Would you give the entries again word for word, with no pictures in the copy?

[Excerpted records Boundary: Start]

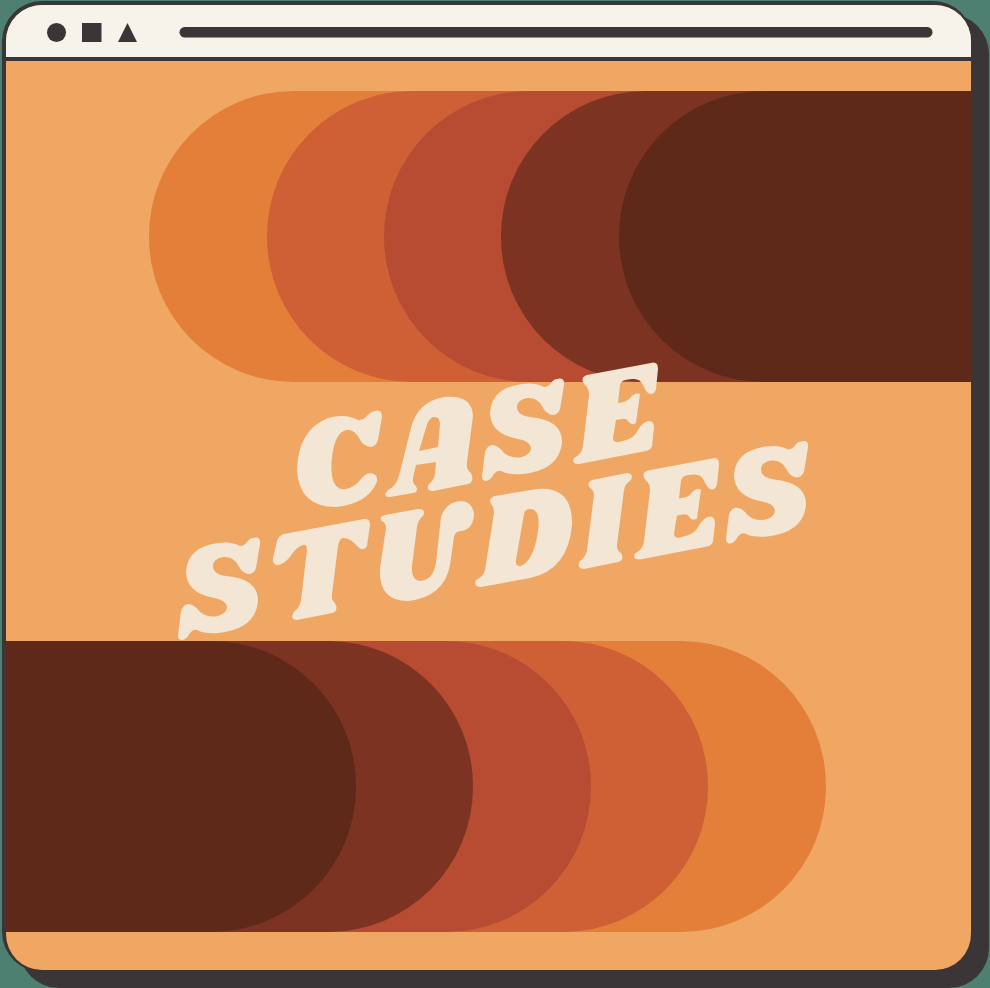
<!DOCTYPE html>
<html lang="en">
<head>
<meta charset="utf-8">
<title>Case Studies</title>
<style>
:root {
  --teal: #4d8071;
  --ink: #3a3637;
  --paper: #f6f3eb;
  --cream: #f3e6d4;
  --apricot: #f0a763;
  --orange: #e47f3a;
  --rust: #cf6035;
  --brick: #b74c32;
  --maroon: #7d3322;
  --brown: #5e2919;
}
* { box-sizing: border-box; margin: 0; padding: 0; }
html, body { width: 990px; height: 988px; overflow: hidden; }
body { position: relative; background: var(--teal); font-family: "TeX Gyre Bonum", serif; }
.shadow, .frame, .window, .title-bar, .band, .band i, .title, .title svg { position: absolute; }
.shadow { left: 19px; top: 14px; width: 970px; height: 974px; border-radius: 40px; background: var(--ink); }
.frame { left: 2px; top: 1px; width: 971px; height: 971px; border-radius: 40px; background: var(--ink); }
.window { left: 6px; top: 5px; width: 965px; height: 965px; border-radius: 36px; overflow: hidden; background: var(--apricot); }
.title-bar { left: 0; top: 0; width: 965px; height: 56px; background: var(--paper); border-bottom: 4px solid var(--ink); }
.title-bar svg { display: block; fill: var(--ink); }
.band { left: 0; width: 965px; height: 291px; }
.band-top { top: 86px; }
.band-bottom { top: 636px; }
.band i { top: 0; height: 100%; }
.band-top i { right: 0; border-radius: 145px 0 0 145px; }
.band-bottom i { left: 0; border-radius: 0 145px 145px 0; }
.orange { background: var(--orange); }
.rust { background: var(--rust); }
.brick { background: var(--brick); }
.maroon { background: var(--maroon); }
.brown { background: var(--brown); }
.band-top .orange { width: 822px; }
.band-top .rust { width: 704.5px; }
.band-top .brick { width: 587px; }
.band-top .maroon { width: 470px; }
.band-top .brown { width: 352px; }
.band-bottom .orange { width: 819.5px; }
.band-bottom .rust { width: 702px; }
.band-bottom .brick { width: 585px; }
.band-bottom .maroon { width: 467px; }
.band-bottom .brown { width: 350px; }
.title { left: 0; top: 0; width: 990px; height: 988px; }
.title svg { left: 0; top: 0; fill: var(--cream); fill-rule: evenodd; }
</style>
</head>
<body>
<div class="shadow"></div>
<div class="frame"></div>
<main class="window">
  <header class="title-bar">
    <svg width="965" height="52" viewBox="6 5 965 52" aria-hidden="true">
      <circle cx="56.5" cy="32.5" r="9.5"/>
      <rect x="82" y="23" width="19.5" height="19"/>
      <polygon points="127.5,23 137,42 118,42"/>
      <rect x="179.5" y="27" width="753" height="10.5" rx="5.2"/>
    </svg>
  </header>
  <div class="band band-top">
    <i class="orange"></i><i class="rust"></i><i class="brick"></i><i class="maroon"></i><i class="brown"></i>
  </div>
  <div class="band band-bottom">
    <i class="orange"></i><i class="rust"></i><i class="brick"></i><i class="maroon"></i><i class="brown"></i>
  </div>
</main>
<h1 class="title">
  <svg width="990" height="988" viewBox="0 0 990 988" role="img" aria-label="Case Studies">
    <defs>
      <path id="letter-s" d="M557 379Q565 377 564 385L560 409Q558 415 552 415Q546 414 542 406Q537 397 527 398Q517 400 517 407Q517 415 530 417Q563 420 562 443Q559 470 523 474Q508 475 501 471Q497 470 494 474Q490 481 486 481Q482 481 482 476L485 452Q487 446 492 445Q498 445 504 453Q512 459 522 457Q531 454 531 448Q530 441 518 439Q490 434 490 412Q492 388 522 384Q536 382 544 387Q548 387 551 383Q554 379 557 379Z"/>
      <path id="letter-e" d="M587 375L651 363Q658 361 658 369L656 389Q654 396 648 393Q645 390 643 385Q640 378 632 379L625 380Q621 381 620 385L618 403L624 402Q628 401 631 397Q635 392 640 394L636 423Q631 426 628 421Q626 418 622 419L616 420L613 438Q613 443 619 442L626 440Q634 438 638 430Q643 421 650 421Q654 422 654 428L652 446Q651 450 646 451L579 464Q571 464 574 458Q582 454 583 446L589 395Q589 388 585 385Q579 378 587 375Z"/>
    </defs>
    <g id="case">
      <path d="M375 411Q382 409 382 417L378 440Q376 447 370 447Q363 446 359 438Q354 429 347 430Q338 431 334 446Q330 462 332 476Q335 491 346 489Q355 487 361 479Q367 471 374 474Q379 477 376 484Q366 504 336 507Q299 507 297 470Q298 430 328 418Q345 413 358 420Q362 421 366 417Q370 412 375 411Z"/>
      <path d="M388 490Q396 486 399 476L411 428Q417 402 444 397Q472 394 473 416L467 462Q466 470 471 473Q475 482 468 484L433 491Q425 491 429 484Q434 480 435 474L436 462L416 465L413 478Q412 483 416 486Q419 492 413 493L390 497Q382 497 388 490ZM419 451L438 447L440 424Q440 416 433 417Q428 419 426 428Z"/>
      <use href="#letter-s"/>
      <use href="#letter-e"/>
    </g>
    <g id="studies">
      <use href="#letter-s" x="-304" y="159"/>
      <path d="M284 534L364 519Q370 518 370 525L367 546Q364 552 358 547Q350 537 342 538Q339 540 338 546L332 594Q331 600 335 603Q339 611 332 613L297 620Q289 619 294 612Q300 607 301 600L307 550Q307 544 303 545Q296 547 290 557Q282 566 276 565Q272 563 273 558L277 541Q279 535 284 534Z"/>
      <path d="M385 515L418 509Q427 509 423 516Q418 520 417 527L412 566Q411 580 420 581Q433 580 436 563L441 517Q446 502 461 501Q474 502 474 516Q472 530 461 531Q455 531 454 537L450 565Q444 597 408 601Q378 601 380 568L386 528Q386 523 382 521Q378 517 385 515Z"/>
      <path d="M495 496L537 489Q573 486 572 525Q568 570 530 578L481 587Q473 587 476 580Q484 576 485 570L494 513Q494 507 491 504Q488 498 495 496ZM530 509Q525 509 524 514L516 560Q515 567 521 566Q534 560 538 531Q541 509 530 509Z"/>
      <path d="M592 480L627 473Q635 474 630 481Q625 484 624 490L617 545Q617 551 621 553Q625 560 618 562L584 569Q576 568 580 561Q586 557 587 550L594 495Q594 490 590 488Q586 483 592 480Z"/>
      <use href="#letter-e" x="61" y="95.5"/>
      <use href="#letter-s" x="244" y="62.5"/>
    </g>
  </svg>
</h1>
</body>
</html>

[Excerpted records Boundary: End]

Reply:
<!DOCTYPE html>
<html lang="en">
<head>
<meta charset="utf-8">
<title>Case Studies</title>
<style>
:root {
  --teal: #4d8071;
  --ink: #3a3637;
  --paper: #f6f3eb;
  --cream: #f3e6d4;
  --apricot: #f0a763;
  --orange: #e47f3a;
  --rust: #cf6035;
  --brick: #b74c32;
  --maroon: #7d3322;
  --brown: #5e2919;
}
* { box-sizing: border-box; margin: 0; padding: 0; }
html, body { width: 990px; height: 988px; overflow: hidden; }
body { position: relative; background: var(--teal); font-family: "TeX Gyre Bonum", serif; }
.shadow, .frame, .window, .title-bar, .band, .band i, .title, .title svg { position: absolute; }
.shadow { left: 19px; top: 14px; width: 970px; height: 974px; border-radius: 40px; background: var(--ink); }
.frame { left: 2px; top: 1px; width: 971px; height: 971px; border-radius: 40px; background: var(--ink); }
.window { left: 6px; top: 5px; width: 965px; height: 965px; border-radius: 36px; overflow: hidden; background: var(--apricot); }
.title-bar { left: 0; top: 0; width: 965px; height: 56px; background: var(--paper); border-bottom: 4px solid var(--ink); }
.title-bar svg { display: block; fill: var(--ink); }
.band { left: 0; width: 965px; height: 291px; }
.band-top { top: 86px; }
.band-bottom { top: 636px; }
.band i { top: 0; height: 100%; }
.band-top i { right: 0; border-radius: 145px 0 0 145px; }
.band-bottom i { left: 0; border-radius: 0 145px 145px 0; }
.orange { background: var(--orange); }
.rust { background: var(--rust); }
.brick { background: var(--brick); }
.maroon { background: var(--maroon); }
.brown { background: var(--brown); }
.band-top .orange { width: 822px; }
.band-top .rust { width: 704.5px; }
.band-top .brick { width: 587px; }
.band-top .maroon { width: 470px; }
.band-top .brown { width: 352px; }
.band-bottom .orange { width: 819.5px; }
.band-bottom .rust { width: 702px; }
.band-bottom .brick { width: 585px; }
.band-bottom .maroon { width: 467px; }
.band-bottom .brown { width: 350px; }
.title { left: 0; top: 0; width: 990px; height: 988px; }
.title svg { left: 0; top: 0; fill: var(--cream); fill-rule: evenodd; }
</style>
</head>
<body>
<div class="shadow"></div>
<div class="frame"></div>
<main class="window">
  <header class="title-bar">
    <svg width="965" height="52" viewBox="6 5 965 52" aria-hidden="true">
      <circle cx="56.5" cy="32.5" r="9.5"/>
      <rect x="82" y="23" width="19.5" height="19"/>
      <polygon points="127.5,23 137,42 118,42"/>
      <rect x="179.5" y="27" width="753" height="10.5" rx="5.2"/>
    </svg>
  </header>
  <div class="band band-top">
    <i class="orange"></i><i class="rust"></i><i class="brick"></i><i class="maroon"></i><i class="brown"></i>
  </div>
  <div class="band band-bottom">
    <i class="orange"></i><i class="rust"></i><i class="brick"></i><i class="maroon"></i><i class="brown"></i>
  </div>
</main>
<h1 class="title">
  <svg width="990" height="988" viewBox="0 0 990 988" role="img" aria-label="Case Studies">
    <defs>
      <path id="letter-s" d="M557 379Q565 377 564 385L560 409Q558 415 552 415Q546 414 542 406Q537 397 527 398Q517 400 517 407Q517 415 530 417Q563 420 562 443Q559 470 523 474Q508 475 501 471Q497 470 494 474Q490 481 486 481Q482 481 482 476L485 452Q487 446 492 445Q498 445 504 453Q512 459 522 457Q531 454 531 448Q530 441 518 439Q490 434 490 412Q492 388 522 384Q536 382 544 387Q548 387 551 383Q554 379 557 379Z"/>
      <path id="letter-e" d="M587 375L651 363Q658 361 658 369L656 389Q654 396 648 393Q645 390 643 385Q640 378 632 379L625 380Q621 381 620 385L618 403L624 402Q628 401 631 397Q635 392 640 394L636 423Q631 426 628 421Q626 418 622 419L616 420L613 438Q613 443 619 442L626 440Q634 438 638 430Q643 421 650 421Q654 422 654 428L652 446Q651 450 646 451L579 464Q571 464 574 458Q582 454 583 446L589 395Q589 388 585 385Q579 378 587 375Z"/>
    </defs>
    <g id="case">
      <path d="M375 411Q382 409 382 417L378 440Q376 447 370 447Q363 446 359 438Q354 429 347 430Q338 431 334 446Q330 462 332 476Q335 491 346 489Q355 487 361 479Q367 471 374 474Q379 477 376 484Q366 504 336 507Q299 507 297 470Q298 430 328 418Q345 413 358 420Q362 421 366 417Q370 412 375 411Z"/>
      <path d="M388 490Q396 486 399 476L411 428Q417 402 444 397Q472 394 473 416L467 462Q466 470 471 473Q475 482 468 484L433 491Q425 491 429 484Q434 480 435 474L436 462L416 465L413 478Q412 483 416 486Q419 492 413 493L390 497Q382 497 388 490ZM419 451L438 447L440 424Q440 416 433 417Q428 419 426 428Z"/>
      <use href="#letter-s"/>
      <use href="#letter-e"/>
    </g>
    <g id="studies">
      <use href="#letter-s" x="-304" y="159"/>
      <path d="M284 534L364 519Q370 518 370 525L367 546Q364 552 358 547Q350 537 342 538Q339 540 338 546L332 594Q331 600 335 603Q339 611 332 613L297 620Q289 619 294 612Q300 607 301 600L307 550Q307 544 303 545Q296 547 290 557Q282 566 276 565Q272 563 273 558L277 541Q279 535 284 534Z"/>
      <path d="M385 515L418 509Q427 509 423 516Q418 520 417 527L412 566Q411 580 420 581Q433 580 436 563L441 517Q446 502 461 501Q474 502 474 516Q472 530 461 531Q455 531 454 537L450 565Q444 597 408 601Q378 601 380 568L386 528Q386 523 382 521Q378 517 385 515Z"/>
      <path d="M495 496L537 489Q573 486 572 525Q568 570 530 578L481 587Q473 587 476 580Q484 576 485 570L494 513Q494 507 491 504Q488 498 495 496ZM530 509Q525 509 524 514L516 560Q515 567 521 566Q534 560 538 531Q541 509 530 509Z"/>
      <path d="M592 480L627 473Q635 474 630 481Q625 484 624 490L617 545Q617 551 621 553Q625 560 618 562L584 569Q576 568 580 561Q586 557 587 550L594 495Q594 490 590 488Q586 483 592 480Z"/>
      <use href="#letter-e" x="61" y="95.5"/>
      <use href="#letter-s" x="244" y="62.5"/>
    </g>
  </svg>
</h1>
</body>
</html>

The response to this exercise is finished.